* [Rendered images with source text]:
============================================================

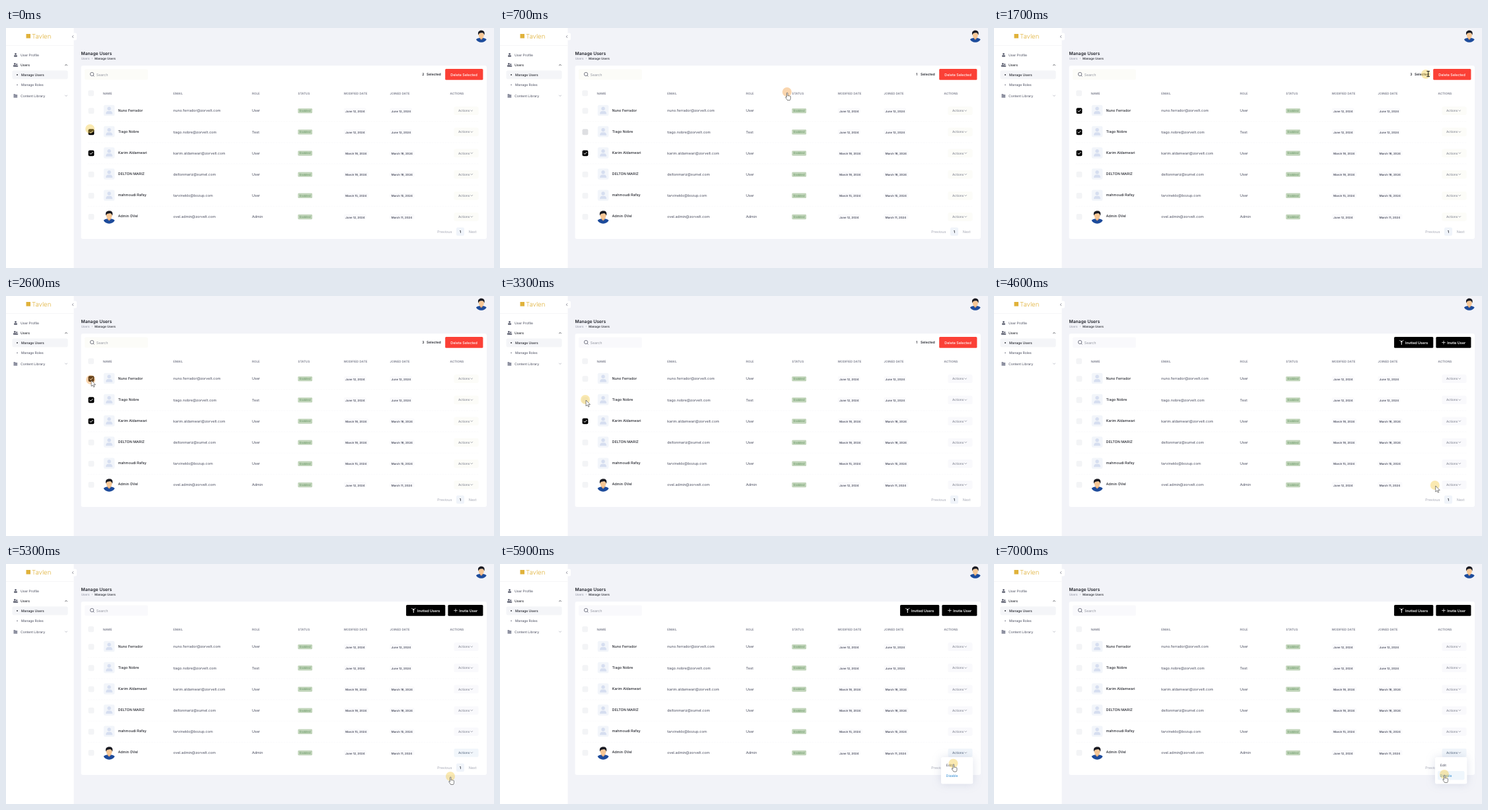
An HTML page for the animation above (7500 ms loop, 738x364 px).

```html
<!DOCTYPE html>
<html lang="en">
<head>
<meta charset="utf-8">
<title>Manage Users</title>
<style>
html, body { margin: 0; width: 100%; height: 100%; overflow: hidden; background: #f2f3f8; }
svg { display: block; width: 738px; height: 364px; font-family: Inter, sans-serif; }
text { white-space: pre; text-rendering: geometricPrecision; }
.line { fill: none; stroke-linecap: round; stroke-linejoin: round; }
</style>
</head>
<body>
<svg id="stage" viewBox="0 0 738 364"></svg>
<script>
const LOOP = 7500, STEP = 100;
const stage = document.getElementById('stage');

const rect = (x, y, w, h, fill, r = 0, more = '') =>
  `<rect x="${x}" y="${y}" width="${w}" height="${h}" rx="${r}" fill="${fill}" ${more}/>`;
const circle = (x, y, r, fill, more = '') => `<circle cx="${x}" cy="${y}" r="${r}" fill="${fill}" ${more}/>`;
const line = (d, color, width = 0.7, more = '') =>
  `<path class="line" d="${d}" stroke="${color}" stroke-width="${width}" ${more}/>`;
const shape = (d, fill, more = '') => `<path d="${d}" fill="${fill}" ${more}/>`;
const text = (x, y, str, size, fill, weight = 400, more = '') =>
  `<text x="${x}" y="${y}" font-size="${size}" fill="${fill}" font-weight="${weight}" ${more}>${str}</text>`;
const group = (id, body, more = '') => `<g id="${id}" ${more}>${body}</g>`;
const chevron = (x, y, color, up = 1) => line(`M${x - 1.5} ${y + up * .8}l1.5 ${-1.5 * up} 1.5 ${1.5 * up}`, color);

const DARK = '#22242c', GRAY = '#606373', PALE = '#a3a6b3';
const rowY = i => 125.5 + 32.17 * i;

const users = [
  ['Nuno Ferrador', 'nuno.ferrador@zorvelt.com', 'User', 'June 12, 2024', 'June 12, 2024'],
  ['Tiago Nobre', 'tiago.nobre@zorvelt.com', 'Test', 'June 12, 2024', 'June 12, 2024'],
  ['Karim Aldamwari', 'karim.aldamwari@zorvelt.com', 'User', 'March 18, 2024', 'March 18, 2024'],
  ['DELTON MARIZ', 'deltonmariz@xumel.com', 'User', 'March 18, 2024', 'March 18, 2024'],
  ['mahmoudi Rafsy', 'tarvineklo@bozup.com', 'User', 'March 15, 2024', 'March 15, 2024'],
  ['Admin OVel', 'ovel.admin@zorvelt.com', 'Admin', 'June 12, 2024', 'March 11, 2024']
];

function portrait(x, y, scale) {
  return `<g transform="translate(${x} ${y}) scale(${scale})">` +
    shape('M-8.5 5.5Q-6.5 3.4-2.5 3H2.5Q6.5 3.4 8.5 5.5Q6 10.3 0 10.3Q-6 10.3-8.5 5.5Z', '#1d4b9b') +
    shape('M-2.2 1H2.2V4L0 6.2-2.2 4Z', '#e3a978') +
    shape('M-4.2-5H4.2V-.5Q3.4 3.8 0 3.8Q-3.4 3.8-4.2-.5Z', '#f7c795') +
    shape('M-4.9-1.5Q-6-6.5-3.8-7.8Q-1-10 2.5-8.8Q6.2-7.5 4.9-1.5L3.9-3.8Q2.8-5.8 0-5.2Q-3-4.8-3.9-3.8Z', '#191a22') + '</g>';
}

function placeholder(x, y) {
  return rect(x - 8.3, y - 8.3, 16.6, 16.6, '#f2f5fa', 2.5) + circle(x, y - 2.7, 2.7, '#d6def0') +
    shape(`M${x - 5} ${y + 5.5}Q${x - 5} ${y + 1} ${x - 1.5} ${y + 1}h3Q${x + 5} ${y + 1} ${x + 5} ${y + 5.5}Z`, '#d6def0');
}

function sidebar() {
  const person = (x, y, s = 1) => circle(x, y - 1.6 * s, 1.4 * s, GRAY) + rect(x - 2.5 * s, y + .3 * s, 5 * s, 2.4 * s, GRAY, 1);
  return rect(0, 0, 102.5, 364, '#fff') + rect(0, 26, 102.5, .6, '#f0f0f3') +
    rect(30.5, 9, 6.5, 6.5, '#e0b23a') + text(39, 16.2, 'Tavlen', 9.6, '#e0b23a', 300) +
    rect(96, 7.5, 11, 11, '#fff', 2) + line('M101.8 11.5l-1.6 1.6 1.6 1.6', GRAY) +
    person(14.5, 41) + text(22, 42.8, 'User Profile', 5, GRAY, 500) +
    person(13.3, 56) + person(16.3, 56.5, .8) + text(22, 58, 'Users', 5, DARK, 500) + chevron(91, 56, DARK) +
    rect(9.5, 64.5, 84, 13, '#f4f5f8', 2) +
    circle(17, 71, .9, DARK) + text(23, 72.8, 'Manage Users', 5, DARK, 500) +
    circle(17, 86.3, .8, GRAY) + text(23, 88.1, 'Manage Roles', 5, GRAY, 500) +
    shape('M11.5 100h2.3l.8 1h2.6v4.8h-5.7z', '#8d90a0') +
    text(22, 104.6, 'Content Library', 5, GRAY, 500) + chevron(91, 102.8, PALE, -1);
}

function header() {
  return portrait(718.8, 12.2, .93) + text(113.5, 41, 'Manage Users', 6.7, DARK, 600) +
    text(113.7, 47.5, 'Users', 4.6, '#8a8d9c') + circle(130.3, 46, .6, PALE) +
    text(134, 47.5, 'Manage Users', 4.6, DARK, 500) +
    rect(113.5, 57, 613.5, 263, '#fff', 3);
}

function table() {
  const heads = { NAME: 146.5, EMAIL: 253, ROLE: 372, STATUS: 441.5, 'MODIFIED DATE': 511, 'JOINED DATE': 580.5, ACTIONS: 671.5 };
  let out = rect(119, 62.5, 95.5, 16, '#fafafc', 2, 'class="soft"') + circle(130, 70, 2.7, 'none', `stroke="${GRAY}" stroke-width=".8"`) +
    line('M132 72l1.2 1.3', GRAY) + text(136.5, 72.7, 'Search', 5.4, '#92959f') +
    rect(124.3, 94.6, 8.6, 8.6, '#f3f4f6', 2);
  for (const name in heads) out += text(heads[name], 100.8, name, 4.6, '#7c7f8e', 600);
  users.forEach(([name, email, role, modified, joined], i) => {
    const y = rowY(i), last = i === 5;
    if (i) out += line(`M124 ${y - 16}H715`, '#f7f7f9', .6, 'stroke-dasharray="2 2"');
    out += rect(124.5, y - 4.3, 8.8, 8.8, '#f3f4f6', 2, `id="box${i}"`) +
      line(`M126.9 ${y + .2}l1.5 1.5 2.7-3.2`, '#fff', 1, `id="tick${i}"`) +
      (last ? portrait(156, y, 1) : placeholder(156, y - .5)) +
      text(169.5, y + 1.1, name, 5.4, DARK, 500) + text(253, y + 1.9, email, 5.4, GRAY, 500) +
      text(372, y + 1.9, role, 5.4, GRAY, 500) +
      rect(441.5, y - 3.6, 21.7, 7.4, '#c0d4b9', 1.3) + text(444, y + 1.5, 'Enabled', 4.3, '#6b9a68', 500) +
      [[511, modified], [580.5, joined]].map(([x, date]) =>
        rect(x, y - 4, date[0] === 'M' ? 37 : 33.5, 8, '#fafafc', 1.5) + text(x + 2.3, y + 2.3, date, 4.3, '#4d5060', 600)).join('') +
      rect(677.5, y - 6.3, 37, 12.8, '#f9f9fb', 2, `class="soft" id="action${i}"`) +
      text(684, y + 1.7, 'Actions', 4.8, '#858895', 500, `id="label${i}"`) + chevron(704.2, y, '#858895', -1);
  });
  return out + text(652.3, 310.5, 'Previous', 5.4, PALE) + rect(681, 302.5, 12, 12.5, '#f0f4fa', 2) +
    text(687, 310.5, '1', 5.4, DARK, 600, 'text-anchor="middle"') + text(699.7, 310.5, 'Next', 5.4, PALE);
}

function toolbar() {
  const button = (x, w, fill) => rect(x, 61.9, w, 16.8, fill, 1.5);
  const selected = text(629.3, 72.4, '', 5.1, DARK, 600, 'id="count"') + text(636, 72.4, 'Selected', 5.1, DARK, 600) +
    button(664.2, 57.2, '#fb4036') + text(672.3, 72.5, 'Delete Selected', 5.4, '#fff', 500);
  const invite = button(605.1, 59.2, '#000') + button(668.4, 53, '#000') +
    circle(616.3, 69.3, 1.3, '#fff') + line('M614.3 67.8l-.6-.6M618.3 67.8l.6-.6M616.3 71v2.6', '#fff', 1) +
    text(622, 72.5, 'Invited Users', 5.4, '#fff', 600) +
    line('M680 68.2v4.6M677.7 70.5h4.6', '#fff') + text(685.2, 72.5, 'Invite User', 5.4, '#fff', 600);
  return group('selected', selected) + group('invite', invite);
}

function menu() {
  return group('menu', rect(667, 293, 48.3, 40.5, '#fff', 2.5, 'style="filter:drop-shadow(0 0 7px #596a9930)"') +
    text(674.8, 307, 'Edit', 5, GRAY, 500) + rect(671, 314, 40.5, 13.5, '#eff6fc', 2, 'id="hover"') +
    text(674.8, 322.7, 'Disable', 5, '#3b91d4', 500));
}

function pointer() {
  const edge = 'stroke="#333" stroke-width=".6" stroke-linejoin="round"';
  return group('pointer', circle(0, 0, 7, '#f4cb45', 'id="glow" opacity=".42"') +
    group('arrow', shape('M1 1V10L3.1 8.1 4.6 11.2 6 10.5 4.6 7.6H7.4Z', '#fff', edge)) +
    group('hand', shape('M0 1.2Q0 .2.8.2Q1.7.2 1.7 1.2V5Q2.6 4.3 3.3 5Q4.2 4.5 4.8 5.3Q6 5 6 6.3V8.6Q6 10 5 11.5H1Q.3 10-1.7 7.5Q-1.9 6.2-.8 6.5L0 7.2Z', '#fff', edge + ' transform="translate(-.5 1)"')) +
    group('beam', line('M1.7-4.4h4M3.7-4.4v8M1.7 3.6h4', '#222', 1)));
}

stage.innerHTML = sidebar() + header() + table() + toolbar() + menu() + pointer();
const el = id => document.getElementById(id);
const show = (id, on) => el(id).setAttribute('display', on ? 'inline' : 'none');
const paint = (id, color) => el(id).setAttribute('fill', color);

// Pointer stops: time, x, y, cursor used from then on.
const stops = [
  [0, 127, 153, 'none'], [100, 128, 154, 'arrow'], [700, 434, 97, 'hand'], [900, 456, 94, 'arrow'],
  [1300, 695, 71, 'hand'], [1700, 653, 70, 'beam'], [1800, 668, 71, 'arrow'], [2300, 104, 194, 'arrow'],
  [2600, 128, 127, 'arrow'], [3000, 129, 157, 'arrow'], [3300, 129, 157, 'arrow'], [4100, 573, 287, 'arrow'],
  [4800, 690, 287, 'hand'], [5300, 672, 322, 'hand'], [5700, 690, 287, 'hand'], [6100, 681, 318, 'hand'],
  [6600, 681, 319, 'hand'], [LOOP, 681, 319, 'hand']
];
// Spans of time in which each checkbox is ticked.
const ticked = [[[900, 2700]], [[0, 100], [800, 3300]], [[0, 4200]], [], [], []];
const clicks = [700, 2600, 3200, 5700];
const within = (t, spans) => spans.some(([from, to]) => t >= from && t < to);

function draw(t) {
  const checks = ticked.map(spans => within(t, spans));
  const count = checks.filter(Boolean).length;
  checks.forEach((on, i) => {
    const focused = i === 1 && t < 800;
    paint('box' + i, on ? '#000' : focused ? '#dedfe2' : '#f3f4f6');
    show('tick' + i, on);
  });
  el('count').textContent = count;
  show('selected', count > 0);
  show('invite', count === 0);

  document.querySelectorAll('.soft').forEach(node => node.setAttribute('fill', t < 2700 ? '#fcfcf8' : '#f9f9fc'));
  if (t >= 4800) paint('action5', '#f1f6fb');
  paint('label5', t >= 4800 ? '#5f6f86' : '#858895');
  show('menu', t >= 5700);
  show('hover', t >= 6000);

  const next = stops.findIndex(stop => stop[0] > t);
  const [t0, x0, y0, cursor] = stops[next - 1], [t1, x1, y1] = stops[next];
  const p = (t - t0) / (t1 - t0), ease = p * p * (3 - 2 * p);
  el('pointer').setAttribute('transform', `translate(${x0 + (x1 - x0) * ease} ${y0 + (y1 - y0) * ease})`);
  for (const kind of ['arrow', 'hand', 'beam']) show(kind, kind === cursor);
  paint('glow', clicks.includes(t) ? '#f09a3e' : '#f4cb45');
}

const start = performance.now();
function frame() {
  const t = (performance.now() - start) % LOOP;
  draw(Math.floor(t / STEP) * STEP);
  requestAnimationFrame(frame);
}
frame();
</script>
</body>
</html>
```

============================================================

* [Exercise requirements]:
Wherever a line of the data above contains "return", copy that line.

* [Task answer]:
  return `<g transform="translate(${x} ${y}) scale(${scale})">` +
  return rect(x - 8.3, y - 8.3, 16.6, 16.6, '#f2f5fa', 2.5) + circle(x, y - 2.7, 2.7, '#d6def0') +
  return rect(0, 0, 102.5, 364, '#fff') + rect(0, 26, 102.5, .6, '#f0f0f3') +
  return portrait(718.8, 12.2, .93) + text(113.5, 41, 'Manage Users', 6.7, DARK, 600) +
  return out + text(652.3, 310.5, 'Previous', 5.4, PALE) + rect(681, 302.5, 12, 12.5, '#f0f4fa', 2) +
  return group('selected', selected) + group('invite', invite);
  return group('menu', rect(667, 293, 48.3, 40.5, '#fff', 2.5, 'style="filter:drop-shadow(0 0 7px #596a9930)"') +
  return group('pointer', circle(0, 0, 7, '#f4cb45', 'id="glow" opacity=".42"') +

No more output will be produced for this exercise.